Of course, even if the technology allowed for mass distribution, and we shall have to wait and see if OnLive can deliver the goods on that one, there are still three big companies that would be likely to have something to say about the whole thing. Make no mistake, unification would be the last thing that any of the Big Three would want.
There's too much brand equity tied up in existing consoles for the hardware manufacturers to go down without a fight. It's clear that OnLive provides an attractive proposition for game publishers, and has managed to secure a number of publishing partners, but Sony, Microsoft and Nintendo make the majority of their money from third-party licensing fees, in Sony's case using that money to counterbalance the loss being made on essential hardware production, and it's difficult to see them moving away from that model.
Kojima's words about platform dependence are, I think slightly, misplaced. It is entirely conceivable that we shall see a certain amount of standardisation and it is with this in mind that Microsoft have taken the digital route rather than bowing to Blu-ray pressure, OnLive might indeed point towards the future for the Big Three, but the most likely scenario is that they'll simply assimilate technological progress into the next generation of consoles.
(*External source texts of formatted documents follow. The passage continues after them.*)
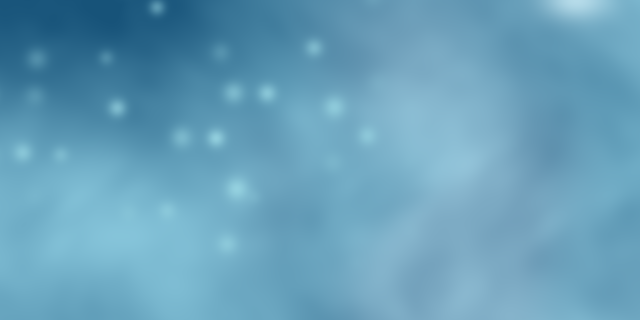
Write a Shadertoy shader that draws this background.

```glsl
const vec3 DEEP_BLUE = vec3(0.09, 0.325, 0.475);
const vec3 PALE_BLUE = vec3(0.52, 0.765, 0.85);
const vec3 GREY_TINT = vec3(0.055, -0.008, -0.008);
const vec3 SPARK_COLOR = vec3(0.60, 0.84, 0.89);
const vec3 LIGHT_COLOR = vec3(0.74, 0.88, 0.93);

const float OPEN_TONE = 0.80;       // tone of the lower, open haze
const float CLOUD_SCALE = 2.6;      // cloud cells per canvas height
const float CLOUD_AMOUNT = 0.20;
const float WISP_AMOUNT = 0.11;
const float FLECK_AMOUNT = 0.035;
const float SPARK_SCALE = 6.5;      // spark cells per canvas height
const float SPARK_SHARE = 0.62;
const float SPARK_RADIUS = 0.19;    // in spark cells
const vec2 LIGHT_POS = vec2(1.80, 1.0);
const vec2 LIGHT_SIZE = vec2(0.10, 0.06);

vec3 hash3(vec2 cell) {
    vec3 q = fract(cell.xyx * vec3(0.1031, 0.1030, 0.0973));
    q += dot(q, q.yxz + 33.33);
    return fract((q.xxy + q.yzz) * q.zyx);
}

// Cellular haze: overlapping soft puffs, each brighter or darker
float puffs(vec2 p) {
    vec2 cell = floor(p);
    float sum = 0.0;
    for (int j = -1; j <= 1; j++) {
        for (int i = -1; i <= 1; i++) {
            vec2 id = cell + vec2(i, j);
            vec3 rnd = hash3(id + 17.0);
            vec2 d = p - id - rnd.xy;
            float k = max(0.0, 1.0 - dot(d, d));
            sum += k * k * k * (2.0 * rnd.z - 1.0);
        }
    }
    return sum;
}

// Small blurred lights, mostly faint with a few bright ones
float sparks(vec2 p) {
    vec2 cell = floor(p);
    float sum = 0.0;
    for (int j = -1; j <= 1; j++) {
        for (int i = -1; i <= 1; i++) {
            vec2 id = cell + vec2(i, j);
            vec3 rnd = hash3(id + 71.0);
            vec2 d = p - id - 0.15 - 0.7 * rnd.xy;
            float rank = max(0.0, 1.0 - rnd.z / SPARK_SHARE);
            float radius = SPARK_RADIUS * (0.8 + 0.4 * rnd.x);
            sum += (0.10 + 0.75 * rank * rank) * step(0.001, rank)
                 * exp(-dot(d, d) / (radius * radius));
        }
    }
    return sum;
}

// Large-scale light: dark upper left, open haze below and to the right
float baseTone(vec2 p) {
    float top = mix(-0.04, 0.76, smoothstep(0.1, 1.5, p.x));
    float tone = mix(OPEN_TONE, top, smoothstep(0.3, 1.0, p.y));
    float floorShade = (1.0 - smoothstep(0.0, 0.28, p.y))
                     * exp(-pow((p.x - 0.6) / 0.5, 2.0));
    return tone - 0.18 * floorShade;
}

void mainImage(out vec4 fragColor, in vec2 fragCoord) {
    // Canvas units: height 1, nominal width 2
    vec2 p = fragCoord / iResolution.xy * vec2(2.0, 1.0);
    vec2 warped = p + 0.05 * sin(p.yx * vec2(7.0, 5.0) + vec2(0.6, 2.1));

    // Haze in three layers
    float tone = baseTone(p);
    tone += CLOUD_AMOUNT * puffs(warped * CLOUD_SCALE);
    tone += WISP_AMOUNT * puffs(warped * CLOUD_SCALE * 2.3 + 9.0);
    tone += FLECK_AMOUNT * puffs(warped * CLOUD_SCALE * 4.7 + 23.0);
    vec3 color = mix(DEEP_BLUE, PALE_BLUE, clamp(tone, 0.0, 1.03));

    // Greyer patches towards the right
    float grey = smoothstep(-0.3, 0.5, puffs(warped * 2.0 + 31.0));
    color += GREY_TINT * grey * smoothstep(0.5, 1.4, p.x);

    // Sparks on the left, fading out towards the right and the bottom
    float sparkArea = (1.0 - smoothstep(1.05, 1.4, p.x)) * smoothstep(0.08, 0.25, p.y);
    color = mix(color, SPARK_COLOR, min(1.0, sparks(p * SPARK_SCALE) * sparkArea));

    // Pale light at the upper edge
    vec2 d = (p - LIGHT_POS) / LIGHT_SIZE;
    color = mix(color, LIGHT_COLOR, 0.9 * exp(-dot(d, d)));

    fragColor = vec4(color, 1.0);
}
```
A single development standard would lower the costs of development considerably, and is far more likely than a unified single brand of console. The latter would be disastrous for the industry, it would kill consumer choice and be a step backwards for gaming. Competition is a healthy aspect of life, and it is no different with gaming: console rivalries force companies to innovate and speculate, to push boundaries and make risky steps forward into new, and often exciting, territory. The independent sector would suffer greatly as a result of a single gaming platform, as gaming favourite analyst Michael Pachter notes, 'Adoption increases with choice'.
Kojima is not alone in his altruism, and he'll certainly make a clear statement if his actions were to speak as loud as his words and he starts developing exclusively for OnLive, a remote (excuse the pun) possibility that was not lost on Sony Computer Entertainment Japan boss Hiroshi Kawano when he nervously said, "It's a bold prediction. We hope [Kojima] continues to develop for platforms, but we deeply respect his sense of taking on a challenge." But even if that does happen, and OnLive or one of its competitors does blossom into a platform to rival the Big Three, you can expect that they won't take it lying down and before long, there'll be a handful of 'microconsoles' to choose from down at your local Gamestation.
What do you guys think about Kojima's comments on the future of gaming? Will we ever see total platform standardisation? Is remote gaming a fad that will pass? Let us know you thoughts on the matter in the comments below...